Poor Josh Brolin. The first time he hosted "Saturday Night Live," in 2008, he was upstaged before he even hit the stage, thanks to cold-open cameos from Mark Wahlberg, Alec Baldwin, Tina Fey playing Sarah Palin and Sarah Palin playing herself.
But the installment might be best remembered for the music – and not Brolin's "I'm No Angels" skit. That's the night Adele gave her first big hello to U.S. audiences with performances of "Chasing Pavements" and "Cold Shoulder," helping launch her superstardom on this side of the Atlantic.
Now it's Matthew McConaughey's turn for some pity: He's slated to host this weekend as Adele returns to "SNL" seven years and two albums later as the undisputed star of the show.
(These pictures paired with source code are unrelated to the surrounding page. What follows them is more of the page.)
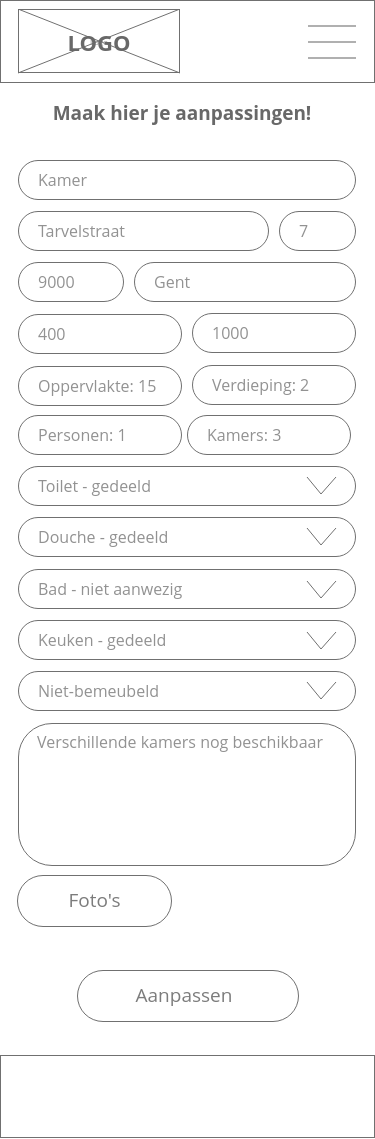
<!DOCTYPE html>
<html lang="nl">
<head>
<meta charset="utf-8">
<title>Kamer aanpassen</title>
<style>
:root {
  --line: #707070;
  --heading: #686868;
  --label: #929292;
  --button: #7c7c7c;
  --paper: #ffffff;
}
* { box-sizing: border-box; margin: 0; padding: 0; }
html, body { width: 375px; height: 1139px; overflow: hidden; background: var(--paper); }
body {
  position: relative;
  display: flex;
  flex-direction: column;
  font: 16px/20px "Open Sans", "Noto Sans", sans-serif;
  color: var(--label);
}
svg { display: block; fill: none; stroke: var(--line); }
a { color: inherit; text-decoration: none; }

.site-header {
  height: 83px;
  padding: 9px 19px 0 18px;
  display: flex;
  justify-content: space-between;
  border: 1px solid var(--line);
  padding: 8px 18px 0 17px;
}
.logo { position: relative; width: 162px; height: 65px; }
.logo small, .logo strong {
  position: absolute;
  inset: 0;
  display: flex;
  align-items: center;
  justify-content: center;
}
.logo small { font-size: 8px; }
.logo strong { font-size: 22px; color: var(--heading); }
.menu { margin-top: 16px; }

h1 {
  margin-top: 18px;
  font-size: 19px;
  line-height: 24px;
  text-align: center;
  color: var(--heading);
  padding-right: 11px;
}
.room { margin: 35px 19px 0 18px; display: flex; flex-direction: column; }
.row { display: flex; height: 40px; margin-top: 11px; }
.row:first-child { margin-top: 0; }
.row.looser { margin-top: 12px; }
.row.tighter { margin-top: 10px; }
.field {
  display: flex;
  align-items: center;
  justify-content: space-between;
  height: 40px;
  padding: 0 18px 0 19px;
  border: 1px solid var(--line);
  border-radius: 20px;
  white-space: nowrap;
}
.grow { flex: 1; }
.street { width: 251px; }
.postcode { width: 106px; }
.half { width: 164px; }
.gap-10 { gap: 10px; }
.gap-5 { gap: 5px; }
.lowered { position: relative; top: 1px; }
.remarks {
  height: 143px;
  margin-top: 12px;
  padding: 8px 18px;
  border: 1px solid var(--line);
  border-radius: 34px;
  white-space: nowrap;
}
.button {
  display: flex;
  align-items: center;
  justify-content: center;
  height: 52px;
  padding-bottom: 2px;
  border: 1px solid var(--line);
  border-radius: 26px;
  font-size: 19px;
  color: var(--button);
}
.photos { width: 155px; margin: 9px 0 0 -1px; }
.save { width: 222px; margin: 43px 0 0 59px; padding-right: 8px; }
.site-footer { height: 83px; margin-top: 33px; border: 1px solid var(--line); }
</style>
</head>
<body>
<svg width="0" height="0" style="position:absolute" aria-hidden="true">
  <defs><path id="chevron" d="M1 1 15 18 30 1"/></defs>
</svg>

<header class="site-header">
  <a class="logo" href="#">
    <svg width="162" height="65" aria-hidden="true">
      <rect x="0.5" y="0.5" width="161" height="63"/>
      <path d="M0 0 162 64M0 64 162 0"/>
    </svg>
    <small>Logo</small>
    <strong>LOGO</strong>
  </a>
  <a class="menu" href="#" aria-label="Menu">
    <svg width="48" height="35" aria-hidden="true">
      <path d="M0 1H48M0 17H48M0 33H48" stroke="#b0b0b0" stroke-width="2"/>
    </svg>
  </a>
</header>

<h1>Maak hier je aanpassingen!</h1>

<main class="room">
  <div class="row"><div class="field grow">Kamer</div></div>
  <div class="row gap-10">
    <div class="field street">Tarvelstraat</div>
    <div class="field grow">7</div>
  </div>
  <div class="row gap-10">
    <div class="field postcode">9000</div>
    <div class="field grow">Gent</div>
  </div>
  <div class="row gap-10">
    <div class="field half lowered">400</div>
    <div class="field grow">1000</div>
  </div>
  <div class="row gap-10 looser">
    <div class="field half lowered">Oppervlakte: 15</div>
    <div class="field grow">Verdieping: 2</div>
  </div>
  <div class="row gap-5 tighter">
    <div class="field half">Personen: 1</div>
    <div class="field half">Kamers: 3</div>
  </div>
  <div class="row"><div class="field grow">Toilet - gedeeld
    <svg width="31" height="20" aria-hidden="true"><use href="#chevron"/></svg></div></div>
  <div class="row"><div class="field grow">Douche - gedeeld
    <svg width="31" height="20" aria-hidden="true"><use href="#chevron"/></svg></div></div>
  <div class="row looser"><div class="field grow">Bad - niet aanwezig
    <svg class="lowered" width="31" height="20" aria-hidden="true"><use href="#chevron"/></svg></div></div>
  <div class="row"><div class="field grow">Keuken - gedeeld
    <svg class="lowered" width="31" height="20" aria-hidden="true"><use href="#chevron"/></svg></div></div>
  <div class="row"><div class="field grow">Niet-bemeubeld
    <svg width="31" height="20" aria-hidden="true"><use href="#chevron"/></svg></div></div>
  <div class="remarks">Verschillende kamers nog beschikbaar</div>
  <a class="button photos" href="#">Foto's</a>
  <a class="button save" href="#">Aanpassen</a>
</main>

<footer class="site-footer"></footer>
</body>
</html>
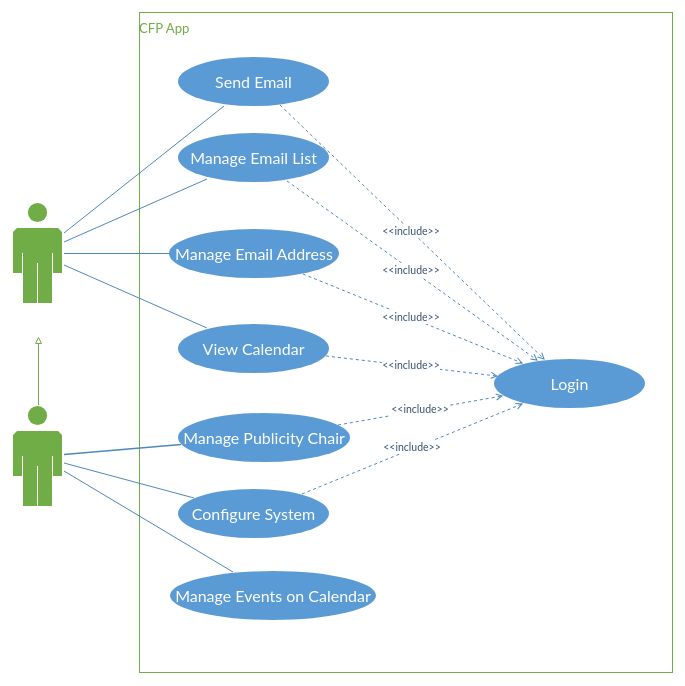
<!DOCTYPE html>
<html lang="en">
<head>
<meta charset="utf-8">
<title>CFP App use case diagram</title>
<style>
:root {
  --paper: #ffffff;
  --green: #70ad47;
  --blue: #5b9bd5;
  --line: #4f88bb;
  --label: #34506e;
}
* { box-sizing: border-box; }
html, body { margin: 0; overflow: hidden; background: var(--paper); }
.diagram {
  position: relative;
  width: 685px;
  height: 686px;
  overflow: hidden;
  background: var(--paper);
  font-family: Lato, "Open Sans", sans-serif;
}
.system {
  position: absolute;
  left: 139px;
  top: 12px;
  width: 534px;
  height: 661px;
  border: 1px solid var(--green);
}
.system h1 {
  margin: 6px 0 0 -1px;
  font-size: 13.2px;
  font-weight: 400;
  line-height: 18px;
  color: var(--green);
}
.use-case {
  position: absolute;
  left: var(--x);
  top: var(--y);
  width: var(--w, 151px);
  height: 49px;
  display: flex;
  align-items: center;
  justify-content: center;
  border-radius: 50%;
  background: var(--blue);
  color: var(--paper);
  font-size: 16px;
  line-height: 20px;
  white-space: nowrap;
}
.connectors { position: absolute; left: 0; top: 0; }
.association { stroke: var(--line); fill: none; }
.include { stroke: var(--line); fill: none; stroke-dasharray: 3 3; }
.arrowhead { stroke: var(--line); fill: none; }
.actor { fill: var(--green); }
.actor-gap { stroke: var(--paper); }
.generalization { stroke: var(--green); fill: var(--paper); }
.stereotype {
  position: absolute;
  left: var(--x);
  top: var(--y);
  width: 58px;
  height: 14px;
  background: var(--paper);
  color: var(--label);
  font-size: 10.5px;
  line-height: 14px;
  text-align: center;
  white-space: nowrap;
}
</style>
</head>
<body>
<main class="diagram">
  <section class="system"><h1>CFP App</h1></section>

  <div class="use-case" style="--x:178px;--y:57px">Send Email</div>
  <div class="use-case" style="--x:178px;--y:133px">Manage Email List</div>
  <div class="use-case" style="--x:169px;--y:229px;--w:170px">Manage Email Address</div>
  <div class="use-case" style="--x:178px;--y:324px">View Calendar</div>
  <div class="use-case" style="--x:178px;--y:413px;--w:172px">Manage Publicity Chair</div>
  <div class="use-case" style="--x:178px;--y:489px">Configure System</div>
  <div class="use-case" style="--x:170px;--y:571px;--w:206px">Manage Events on Calendar</div>
  <div class="use-case" style="--x:494px;--y:359px">Login</div>

  <svg class="connectors" width="685" height="686" viewBox="0 0 685 686" role="img" aria-label="Actors and their connections to the use cases">
    <defs>
      <marker id="open-arrow" markerUnits="userSpaceOnUse" markerWidth="10" markerHeight="10" refX="8" refY="5" orient="auto">
        <path class="arrowhead" d="M2 2 L8 5 L2 8"/>
      </marker>
      <g id="person">
        <circle class="actor" cx="37.5" cy="212.5" r="9.6"/>
        <path class="actor" d="M17 228 H58 L62 232 V273 H52 V303 H23 V273 H13 V232 Z"/>
        <path class="actor-gap" d="M22.5 253 V273 M52.5 253 V273 M37.5 263 V303"/>
      </g>
    </defs>

    <g class="association">
      <line x1="64" y1="233" x2="224" y2="106"/>
      <line x1="64" y1="242" x2="207" y2="179"/>
      <line x1="64" y1="253.5" x2="169" y2="253.5"/>
      <line x1="64" y1="265" x2="207" y2="328"/>
      <line x1="64" y1="454.5" x2="181" y2="444.5" stroke-width="1.5"/>
      <line x1="64" y1="463" x2="194" y2="498"/>
      <line x1="64" y1="471" x2="233" y2="572"/>
    </g>

    <g class="include" marker-end="none">
      <line x1="280" y1="105" x2="544" y2="359" marker-end="url(#open-arrow)"/>
      <line x1="287" y1="181" x2="537" y2="360" marker-end="url(#open-arrow)"/>
      <line x1="303" y1="274" x2="522" y2="363" marker-end="url(#open-arrow)"/>
      <line x1="326" y1="356" x2="497" y2="376" marker-end="url(#open-arrow)"/>
      <line x1="338" y1="425" x2="502" y2="396" marker-end="url(#open-arrow)"/>
      <line x1="302" y1="494" x2="522" y2="404" marker-end="url(#open-arrow)"/>
    </g>

    <use href="#person"/>
    <use href="#person" y="203"/>
    <g class="generalization">
      <line x1="38.5" y1="405" x2="38.5" y2="343"/>
      <polygon points="38.5,337.5 41.5,343.5 35.5,343.5"/>
    </g>
  </svg>

  <span class="stereotype" style="--x:382px;--y:224px">&lt;&lt;include&gt;&gt;</span>
  <span class="stereotype" style="--x:382px;--y:263px">&lt;&lt;include&gt;&gt;</span>
  <span class="stereotype" style="--x:382px;--y:310px">&lt;&lt;include&gt;&gt;</span>
  <span class="stereotype" style="--x:382px;--y:358px">&lt;&lt;include&gt;&gt;</span>
  <span class="stereotype" style="--x:391px;--y:402px">&lt;&lt;include&gt;&gt;</span>
  <span class="stereotype" style="--x:383px;--y:440px">&lt;&lt;include&gt;&gt;</span>
</main>
</body>
</html>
Adele is, well, rolling deep with momentum: "Hello" recently became the first song to notch a million downloads in a week. On Tuesday, she gave a concert at Radio City Music Hall that was taped for a special to be broadcast next month on NBC. On Friday, her "25" album gets its official release.
But "SNL" bodes to be an Adele highlight – a return to the TV studio where she first connected with a large hunk of her audience, via a searing, heartache-propelled voice that embeds itself in listeners' souls.
"SNL," of course, has hosted many unforgettable musical segments over the last four decades, a litany that includes performances by, among other, Paul Simon, Elvis Costello, Public Enemy, Nirvana, Mariah Carey, Kanye West, Prince and three of the four Beatles.
Adele’s "SNL" debut ranks among the most significant breakout performances in the show’s history – it became for her, in a sense, what the live-from-New-York "Ed Sullivan Show" gig meant to John, Paul, George and Ringo in 1964.
Judging from portions heard so far, "25," represents a maturation without a loss of edge and relatability. The 27-year-old singer and songwriter comes back to "SNL" amid a renaissance that easily beats a McConaughassaince any night of the week.
Not that Oscar-winner McConaughey, a frequent “SNL” target, is feeling sorry for himself. Check out some self-effacing promos he cut with Kate McKinnon (above), in which Adele plays an unseen role.